I feel quite confident about the current project structure now and I think that it's unlikely that it will change significantly in the future. Main entry of application is index.jsx. It initializes store, actions, selector and gdb-js instance. actions.js exports a function that accepts stores dispatch method and returns binded to store actions. store.js exports a function that creates store with defined middlewares and reducers. selector.js exports a function that creates memoized selector. Well, initially I was passing bare application state to the upper component and calculating derived data (which I then pass to other components) there. But it was obviously not a good solution since it required too much evaluations on every render. So I decided to optimize it and stumbled upon reselect library that is able to memoize such calculations and highly optimize the application. I couldn't find any best practices on whether selectors should be in one place or we should split them to different modules, so I decided to place them in one file that works like a one way ModelView for application state. So, now I have one smart component which is listening to the store and maps state to data that presentational components can consume easily. In the components folder all components are presentational. It turned out that this approach works pretty good. Maybe for big projects it won't work, but if the project is big, then it should be looking to something other than Redux I guess. However, I noticed that it's relatively easy to write selectors that make uneccessary recalculations. To avoid it I defined a couple of rules that should be followed when writing selectors: keep selectors small; less dependencies is better (e.g. two is perfect); be careful when creating new objects in a selector. Luckily, when all selectors are in a single file, these rules are very easy to follow.

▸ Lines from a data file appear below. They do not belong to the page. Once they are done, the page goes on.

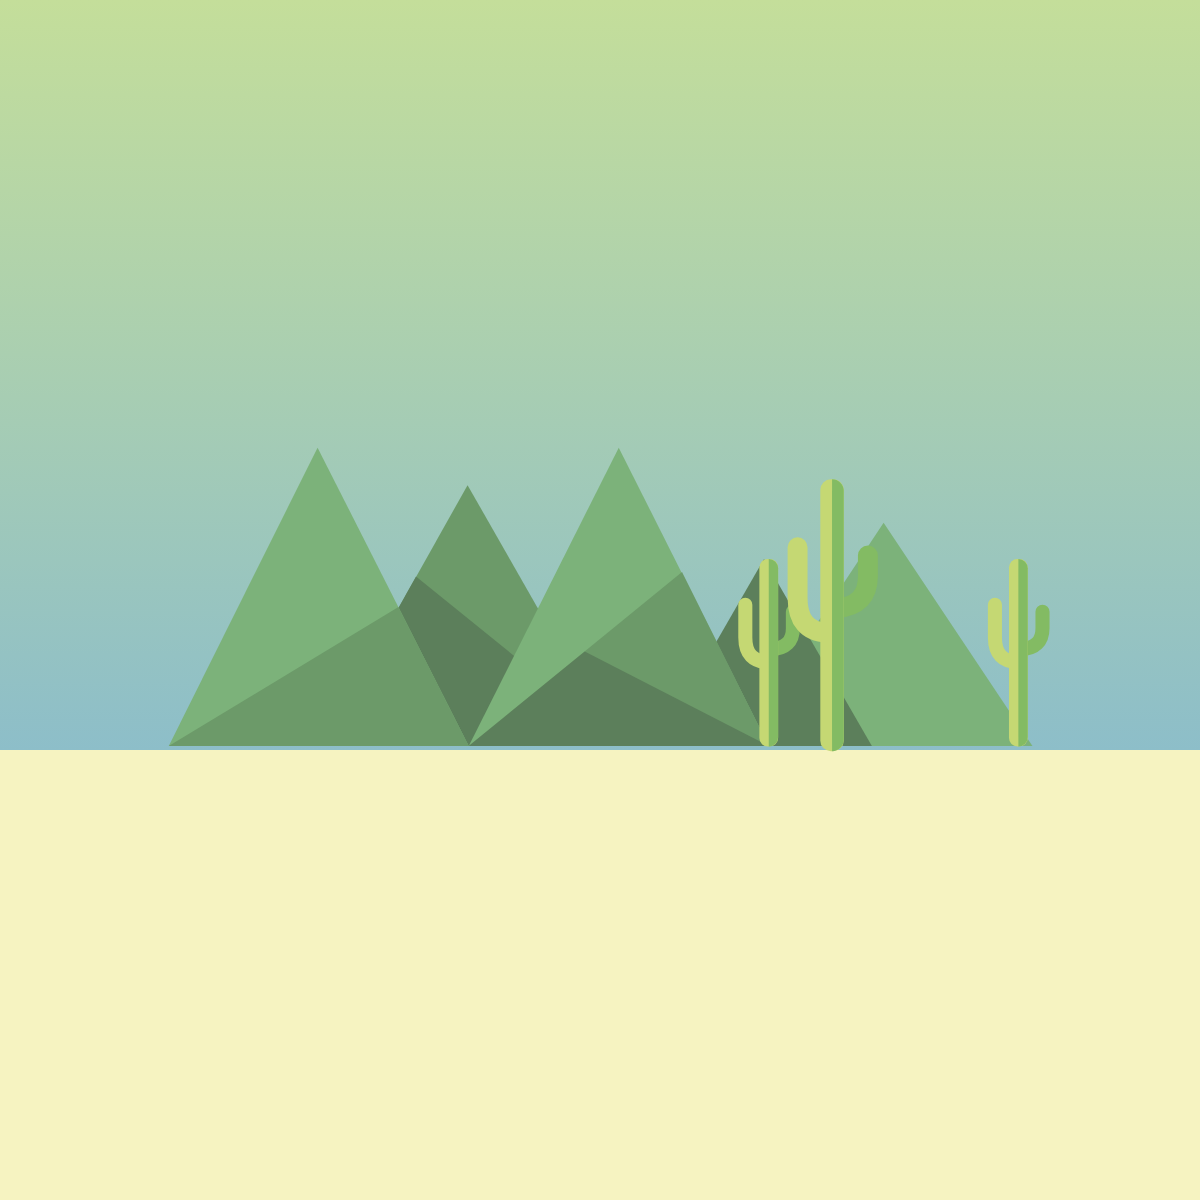
<!DOCTYPE html>
<html lang="en">
<head>
<meta charset="utf-8">
<title>Desert landscape</title>
<style>
  :root {
    --sky-top: #c4de9a;
    --sky-bottom: #8dbec9;
    --sand: #f6f3c1;
    --peak-light: #7cb27a;
    --peak-mid: #6c9a69;
    --peak-dark: #5c7f5b;
    --cactus-lit: #c5d873;
    --cactus-shade: #83bb63;
  }
  html, body { margin: 0; padding: 0; overflow: hidden; }
  body { width: 1200px; height: 1200px; background: var(--sand); }
  .landscape { display: block; width: 1200px; height: 1200px; }
  .sky-start { stop-color: var(--sky-top); }
  .sky-end { stop-color: var(--sky-bottom); }
  .sand { fill: var(--sand); }
  .light { fill: var(--peak-light); }
  .mid { fill: var(--peak-mid); }
  .dark { fill: var(--peak-dark); }
  .arm { fill: none; stroke-linecap: round; }
  .arm-lit { stroke: var(--cactus-lit); }
  .arm-shade { stroke: var(--cactus-shade); }
  .trunk-lit { fill: var(--cactus-lit); }
  .trunk-shade { fill: var(--cactus-shade); }
</style>
</head>
<body>
<svg class="landscape" viewBox="0 0 512 512" role="img" aria-label="Green mountains and cacti in a desert">
  <defs>
    <linearGradient id="sky-gradient" x1="0" y1="0" x2="0" y2="1">
      <stop class="sky-start" offset="0"/>
      <stop class="sky-end" offset="1"/>
    </linearGradient>
    <g id="small-cactus">
      <path class="arm arm-lit" stroke-width="6" d="M318 258V272Q318 282.5 328 282.5"/>
      <path class="arm arm-shade" stroke-width="6" d="M338.3 261V268Q338.3 276.5 329 277"/>
      <rect class="trunk-lit" x="324" y="238.5" width="8" height="80" rx="3.6"/>
      <path class="trunk-shade" d="M328 238.5A4 4 0 0 1 332 242.5V314.500A4 4 0 0 1 328 318.500Z"/>
    </g>
  </defs>

  <rect class="sky" width="512" height="320" fill="url(#sky-gradient)"/>

  <g class="mountains">
    <g class="second-peak">
      <path class="mid" d="M199.500 207L263 318.300H137Z"/>
      <path class="dark" d="M177.500 246L222 282L205 318.300H137Z"/>
    </g>
    <g class="first-peak">
      <path class="light" d="M135.500 191L200 318.300H72Z"/>
      <path class="mid" d="M170 259L200 318.300H72Z"/>
    </g>
    <path class="light fifth-peak" d="M377 223L440.500 318.300H314Z"/>
    <path class="dark fourth-peak" d="M326 238.500L372 318.300H280Z"/>
    <g class="third-peak">
      <path class="light" d="M264 191L328 318.300H200Z"/>
      <path class="mid" d="M291 244L328 318.300H200Z"/>
      <path class="dark" d="M249.500 278L328 318.300H200Z"/>
    </g>
  </g>

  <rect class="sand" y="320" width="512" height="192"/>

  <g class="cacti">
    <use href="#small-cactus"/>
    <use href="#small-cactus" x="106.500"/>
    <g class="tall-cactus">
      <path class="arm arm-lit" stroke-width="8.500" d="M340.300 233.500V255Q340.300 269.500 353 270"/>
      <path class="arm arm-shade" stroke-width="8.500" d="M370.300 237V246Q370.300 258.500 357 259.500"/>
      <rect class="trunk-lit" x="350" y="204.500" width="10" height="116" rx="4.500"/>
      <path class="trunk-shade" d="M355 204.500A5 5 0 0 1 360 209.500V315.500A5 5 0 0 1 355 320.500Z"/>
    </g>
  </g>
</svg>
</body>
</html>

I use debug npm package to see logs from both gdb-js and react-gdb. Logging functions for react-gdb I store in the debug.js file. For all of the sources (react-gdb, gdb-js and example application) I use full source-map generation (despite this, builds are still fast). Source maps also work for stacktraces (it's necessary when error is throwed inside the promise). I use ReduxDevTools and also I injected binded to store actions to the global object so that I can use and debug them without creating GUI first. Also I try to document PropTypes very thoroughly. It's a little verbose so that I even decided to put common PropTypes to a /components/common.js file, but I found out that it can really help to catch unobvious bugs.


  • In the code of react-gdb there are a lot of parseInt here and there. It's because of gdb-js not handling conversation of strings to numbers itself. So what I'd like to do is defining what objects gdb-js returns from its methods, documenting it and releasing a new version on npm (I've already fixed a bunch of bugs, so it's time for a new release anyway).
  • I need to create a new multithreaded example in the gdb-examples repo that has multiple files (in order to test the tree view for sources).
  • Besides, I haven't added needed functionality to ace.js yet, so this is what I need to do next.
  • When I get confident that implemented functionality is working well and have almost no bugs, I will split up presentational components, add styles, then I'll write tests, document the code and write documentation.


Seems like I've been too optimistic when I was writing timeline in the project proposal, heh :D I didn't count curveballs and back then I was imagining the project a little bit differently. But I still believe that I can drive the project into a very solid state until GSoC ends.